Sen. Ben Sasse, in a speech last week to a gathering of Christian pastors, went out of his way to criticize the alt-right, a movement that equates American greatness with preserving white Protestant culture.
“American exceptionalism was never a claim about ethnicity. American exceptionalism was never a claim about Americans’ unique anthropology,” Sasse, a Nebraska Republican, said at an annual meeting of a group called the Gospel Coalition, in Indianapolis.
“American exceptionalism was an understanding about the historical moment in which the American founding flipped on its head the relationship between rights and government,” said Sasse.
The Harvard- and Yale-educated Sasse said in the middle of a 30-minute speech that America at its founding was unique in its claim that rights were inalienable to each person, and automatic, rather than determined by the whims of government.
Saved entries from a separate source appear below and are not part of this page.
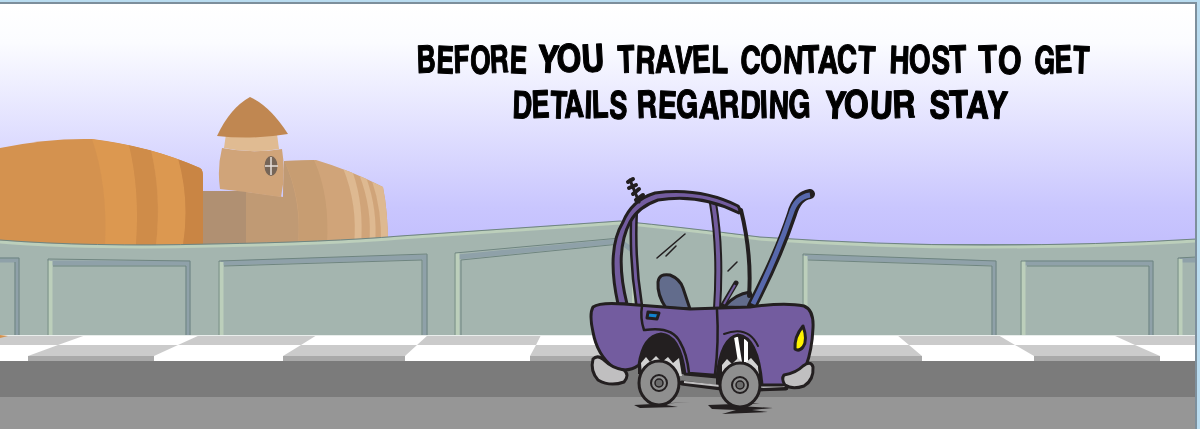
<!DOCTYPE html>
<html lang="en">
<head>
<meta charset="utf-8">
<title>Before you travel</title>
<style>
:root {
  --frame: #b9dcf0; --frame-line: #7d8f9c;
  --sky-top: #ffffff; --sky-low: #c3bffd;
  --wall: #a4b5af; --wall-light: #bccfbb; --wall-dark: #8fa1a9; --wall-line: #6f8580;
  --pave: #cbcbcb; --road: #7b7b7b; --road-near: #969696;
  --dome: #d4924f; --dome-light: #dc9850; --stone: #d0a479; --stone-light: #deb991;
  --car: #735c9f; --ink: #231f20; --seat: #626c8c; --hood: #5768ac;
  --tyre: #8f8f8f; --chrome: #c0bfc0; --lamp: #fff200; --handle: #1283cf;
}
* { margin: 0; box-sizing: border-box; }
html, body { overflow: hidden; }
.banner { position: relative; width: 1200px; height: 429px; overflow: hidden; background: var(--frame); }
.scene, .headline, .headline svg { position: absolute; left: 0; top: 0; display: block; width: 1200px; height: 429px; }
.headline text {
  font: bold 38px "TeX Gyre Heros Cn", "Liberation Sans", sans-serif;
  fill: #000; stroke: #000; stroke-width: 1; stroke-linejoin: round;
}
.inked { stroke: var(--ink); stroke-width: 3; stroke-linejoin: round; stroke-linecap: round; }
.line { fill: none; stroke: var(--ink); stroke-linecap: round; stroke-linejoin: round; }
.panel-lit { fill: none; stroke: var(--wall-light); stroke-width: 5; }
.panel-shade { fill: none; stroke: var(--wall-dark); stroke-width: 5; }
.panel-edge { fill: none; stroke: var(--wall-line); stroke-width: 1; }
</style>
</head>
<body>
<main class="banner">
  <svg class="scene" viewBox="0 0 1200 429" role="img" aria-label="A purple cartoon car with its hood open, stopped on a road in front of a wall and a castle">
    <defs>
      <linearGradient id="sky" x1="0" y1="0" x2="0" y2="1">
        <stop offset="0" stop-color="var(--sky-top)"/>
        <stop offset=".16" stop-color="#fbfcff"/>
        <stop offset=".85" stop-color="#c9c6fe"/>
        <stop offset="1" stop-color="var(--sky-low)"/>
      </linearGradient>
      <clipPath id="view"><rect y="4" width="1195" height="425"/></clipPath>
      <clipPath id="dome-shape"><path d="M0 148Q48 138 92 139Q150 146 200 168Q203 170 203 176V245H0Z"/></clipPath>
      <clipPath id="keep-shape"><path d="M246 192L283 197L284 161L316 160Q350 170 383 187Q388 212 388 245H246Z"/></clipPath>
      <g id="wheel">
        <ellipse class="inked" rx="20" ry="22" fill="var(--tyre)" stroke-width="2"/>
        <circle class="line" r="8" stroke-width="2"/>
        <circle r="4" fill="#6b6b6b" stroke="var(--ink)" stroke-width="1.5"/>
      </g>
    </defs>

    <rect y="2" width="1197" height="427" fill="var(--frame-line)"/>
    <g clip-path="url(#view)">
      <rect y="4" width="1195" height="240" fill="url(#sky)"/>

      <g id="castle">
        <g clip-path="url(#dome-shape)">
          <rect y="130" width="210" height="120" fill="var(--dome)"/>
          <path d="M92 139Q108 185 105 245H136Q140 190 129 145Z" fill="var(--dome-light)"/>
          <path d="M129 145Q140 190 136 245H156Q161 195 151 150Z" fill="#cf8c49"/>
          <path d="M151 150Q162 195 156 245H183Q190 200 178 158Z" fill="var(--dome-light)"/>
          <path d="M178 158Q190 200 183 245H204V165Z" fill="#c98544"/>
        </g>
        <path d="M203 191H246V245H203Z" fill="#b09072"/>
        <g clip-path="url(#keep-shape)">
          <rect x="246" y="155" width="145" height="90" fill="var(--stone)"/>
          <path d="M246 160H284Q302 200 298 245H246Z" fill="#c09a74"/>
          <path d="M284 160Q303 200 298 245H327Q330 195 314 160Z" fill="#c79d72"/>
          <path d="M343 168Q358 205 354 245H361Q364 205 353 173Z" fill="var(--stone-light)"/>
          <path d="M359 174Q373 210 369 245H375Q378 210 366 177Z" fill="var(--stone-light)"/>
          <path d="M372 181Q382 210 381 245H388V185Z" fill="var(--stone-light)"/>
        </g>
        <path d="M222 148Q251 154 282 149Q286 174 281 197L246 192L220 189Q217 168 222 148Z" fill="var(--stone)"/>
        <path d="M226 134H277L279 149Q251 154 224 148Z" fill="#e0bb92"/>
        <path d="M250 97Q270 106 288 134Q252 140 217 136Q230 108 250 97Z" fill="#c08751"/>
        <ellipse cx="271" cy="166" rx="6.5" ry="10" fill="#766557"/>
        <path d="M271 157V175M265 166H278" stroke="#e7dfda" stroke-width="1.5"/>
      </g>

      <g id="wall">
        <path d="M0 240Q90 247 210 244Q330 242 400 236Q520 228 620 221Q680 227 760 237Q880 245 985 245Q1100 245 1196 239V337H0Z" fill="var(--wall)"/>
        <path d="M0 242Q90 249 210 246Q330 244 400 238Q520 230 620 223Q680 229 760 239Q880 247 985 247Q1100 247 1196 241" fill="none" stroke="var(--wall-light)" stroke-width="3"/>
        <path d="M0 240Q90 247 210 244Q330 242 400 236Q520 228 620 221Q680 227 760 237Q880 245 985 245Q1100 245 1196 239" class="panel-edge"/>
        <path class="panel-shade" d="M0 260H17V336M50 263H188V336M221 263L425 257V336M458 257L620 241L632 250M805 257L994 263V336M1024 263H1151V336M1180 260H1196"/>
        <path class="panel-lit" d="M50 261V336M221 262V336M457 253V336M805 256V336M1023 261V336M1180 259V336"/>
        <path class="panel-edge" d="M0 258H19V336M15 262V336M48 336V259L190 261V336M53 266H186V336M219 336V261L427 254V336M224 266L422 260V336M455 336V253L620 238M461 336V260L620 244M803 336V254L996 261V336M808 260L992 266V336M1021 336V261H1153V336M1027 266H1149V336M1178 336V258L1196 257"/>
        <path d="M633 221V336" stroke="var(--wall-light)" stroke-width="2"/>
      </g>

      <g id="pavement">
        <rect y="335" width="1196" height="27" fill="var(--pave)"/>
        <g fill="#fff">
          <path d="M86 335H200L178 345H58ZM317 335H428L417 345H301ZM541 335H659L660 345H536ZM777 335H897L909 345H783ZM998 335H1113L1135 345H1015Z"/>
          <path d="M0 345H58L28 356H0ZM178 345H301L283 356H154ZM417 345H536L530 356H405ZM660 345H783L790 356H660ZM909 345H1015L1034 356H922ZM1135 345H1196V356H1160Z"/>
          <path d="M0 356H28V361H0ZM154 356H283V361H154ZM405 356H530V361H405ZM660 356H790V361H660ZM922 356H1034V361H922ZM1160 356H1196V361H1160Z"/>
        </g>
        <path d="M28 358.500H154M283 358.500H405M530 358.500H660M790 358.500H922M1034 358.500H1160" stroke="#a9a9a9" stroke-width="5"/>
        <path d="M0 335.500H1196" stroke="#e9eeec" stroke-width="1"/>
        <path d="M0 335L8 336L0 338Z" fill="var(--dome)"/>
      </g>
      <rect y="361" width="1196" height="37" fill="var(--road)"/>
      <rect y="397" width="1196" height="32" fill="var(--road-near)"/>

      <g id="car">
        <path d="M634 405L690 402L660 404L678 407L640 408ZM708 405L760 403L738 406L773 408L752 410L768 412L722 414L736 410L712 409Z" fill="var(--ink)"/>

        <g id="cabin">
          <path class="inked" d="M658 282Q659 273 670 275Q680 279 683 288L690 309L666 308Q657 295 658 282Z" fill="var(--seat)"/>
          <path class="inked" d="M724 307Q735 294 750 292L756 308Z" fill="var(--seat)" stroke-width="2"/>
          <path class="line" d="M723 305L736 283" stroke-width="5"/>
          <path d="M724 304L735 285" stroke="var(--car)" stroke-width="2"/>
          <path class="line" d="M657 258L685 234M666 256L676 246M728 271L737 262" stroke-width="1.5"/>
        </g>

        <g id="frame">
          <path class="line" d="M741 210Q752 255 749 296" stroke-width="4"/>
          <path class="line" d="M713 203Q721 250 717 309" stroke-width="8"/>
          <path d="M713 203Q721 250 717 309" fill="none" stroke="var(--car)" stroke-width="4"/>
          <path class="line" d="M634 214Q632 260 639 304" stroke-width="8"/>
          <path d="M634 214Q632 260 639 304" fill="none" stroke="var(--car)" stroke-width="3"/>
          <path class="inked" d="M618 304Q606 250 623 222Q632 200 655 193Q700 187 738 206Q741 210 739 213Q700 193 658 200Q638 207 630 222Q614 252 627 304Z" fill="var(--car)"/>
          <path class="line" d="M639 202L630 180" stroke-width="3"/>
          <path class="line" d="M628 182L633 179M629 188L636 185M633 194L639 189M636 200L643 195" stroke-width="4"/>
        </g>

        <g id="open-hood">
          <path class="line" d="M752 306Q778 256 792 214Q797 196 810 194" stroke-width="10"/>
          <path d="M753 304Q777 256 791 214Q796 197 810 195" fill="none" stroke="var(--hood)" stroke-width="5"/>
        </g>

        <g id="body">
          <path d="M638 356Q645 330 664 334Q682 340 684 374H638ZM716 356Q724 330 745 333Q762 345 764 386H716Z" fill="var(--ink)"/>
          <path d="M736 337L740 362M746 336V362" stroke="#fff" stroke-width="4"/>
          <path d="M641 363L646 357L650 362L656 356L662 362L668 357L673 363L679 358L682 376H642ZM722 365L727 359L732 364L738 358L744 364L751 358L758 366L760 385H722Z" fill="#d2d2d2"/>
          <path class="line" d="M682 383L721 388M757 389L786 388" stroke-width="5"/>
          <path d="M684 382L720 386M759 387L785 386" stroke="var(--chrome)" stroke-width="2"/>
          <path class="inked" d="M593 307Q600 302 624 304L690 309L750 307Q785 302 804 306Q814 310 813 328Q812 350 806 366Q800 384 782 385L762 385Q758 337 738 335Q721 338 717 377L685 374Q680 335 661 334Q643 336 639 365Q628 373 614 368Q597 355 593 332Q589 314 593 307Z" fill="var(--car)"/>
          <path class="line" d="M645 330Q672 326 680 342Q687 354 689 373L715 375M717 310Q719 342 715 374M644 330Q640 318 642 306" stroke-width="2.5"/>
          <path class="line" d="M724 334Q748 325 758 346" stroke-width="2"/>
          <path class="inked" d="M648 312L659 313L657 319L647 318Z" fill="var(--handle)" stroke-width="2"/>
          <path class="inked" d="M803 326Q808 340 803 347Q799 352 795 349Q794 337 803 326Z" fill="var(--lamp)" stroke-width="2"/>
        </g>
        <path class="inked" d="M593 359Q598 354 605 361Q612 368 624 370Q630 375 624 382Q610 387 598 380Q590 371 593 359Z" fill="var(--chrome)" stroke-width="2"/>
        <path class="inked" d="M784 375Q796 373 803 366Q811 360 813 367Q814 380 804 386Q792 390 785 385Q781 379 784 375Z" fill="var(--chrome)" stroke-width="2"/>
        <use href="#wheel" x="659" y="383"/>
        <use href="#wheel" x="740" y="385"/>
      </g>
    </g>
  </svg>

  <h1 class="headline">
    <svg viewBox="0 0 1200 429">
      <g id="first-line" lengthAdjust="spacingAndGlyphs">
        <text x="417" y="73" textLength="110" lengthAdjust="spacingAndGlyphs" rotate="-2 2 -2 2 -3 2">BEFORE </text>
        <text x="537" y="72" textLength="68" lengthAdjust="spacingAndGlyphs" rotate="3 -2 -3">YOU </text>
        <text x="618" y="73" textLength="110" lengthAdjust="spacingAndGlyphs" rotate="-2 2 -2 3 -2 1">TRAVEL </text>
        <text x="740" y="73" textLength="135" lengthAdjust="spacingAndGlyphs" rotate="2 -2 3 -2 2 -2 2">CONTACT </text>
        <text x="889" y="73" textLength="78" lengthAdjust="spacingAndGlyphs" rotate="2 -2 3 -2">HOST </text>
        <text x="979" y="73" textLength="42" lengthAdjust="spacingAndGlyphs" rotate="-2 3">TO </text>
        <text x="1034" y="73" textLength="55" lengthAdjust="spacingAndGlyphs" rotate="2 -2 2">GET</text>
      </g>
      <g id="second-line">
        <text x="512" y="118" textLength="115" lengthAdjust="spacingAndGlyphs" rotate="2 -2 2 -3 2 -2 3">DETAILS </text>
        <text x="637" y="118" textLength="174" lengthAdjust="spacingAndGlyphs" rotate="-2 2 -2 3 -2 2 -2 2 -2">REGARDING </text>
        <text x="824" y="118" textLength="92" lengthAdjust="spacingAndGlyphs" rotate="3 -2 2 -2">YOUR </text>
        <text x="929" y="118" textLength="78" lengthAdjust="spacingAndGlyphs" rotate="2 -2 2 3">STAY</text>
      </g>
    </svg>
  </h1>
</main>
</body>
</html>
“The American founding is a claim that God gives us rights, not government, and government is our secular-shared project to secure those rights. That’s all American exceptionalism means. That’s what Washington used to mean,” Sasse said.
America’s identity is bound up first and foremost in an idea, Sasse said, and not a piece of land or a certain racial group.
The claim that America’s greatness originated or resides in European or white Christian culture has become a central plank to many who have supported President Trump’s political rise.
“The rise of Donald Trump, perhaps the first truly cultural candidate for President since [Pat] Buchanan, suggests grassroots appetite for more robust protection of the Western European and American way of life,” wrote Milo Yiannopoulos and Allum Bokhari for Breitbart News a year ago in an influential explanation of the movement.
“They [the alt-right] truly believe that multiethnic democracies cannot succeed,” said Ben Shapiro, a…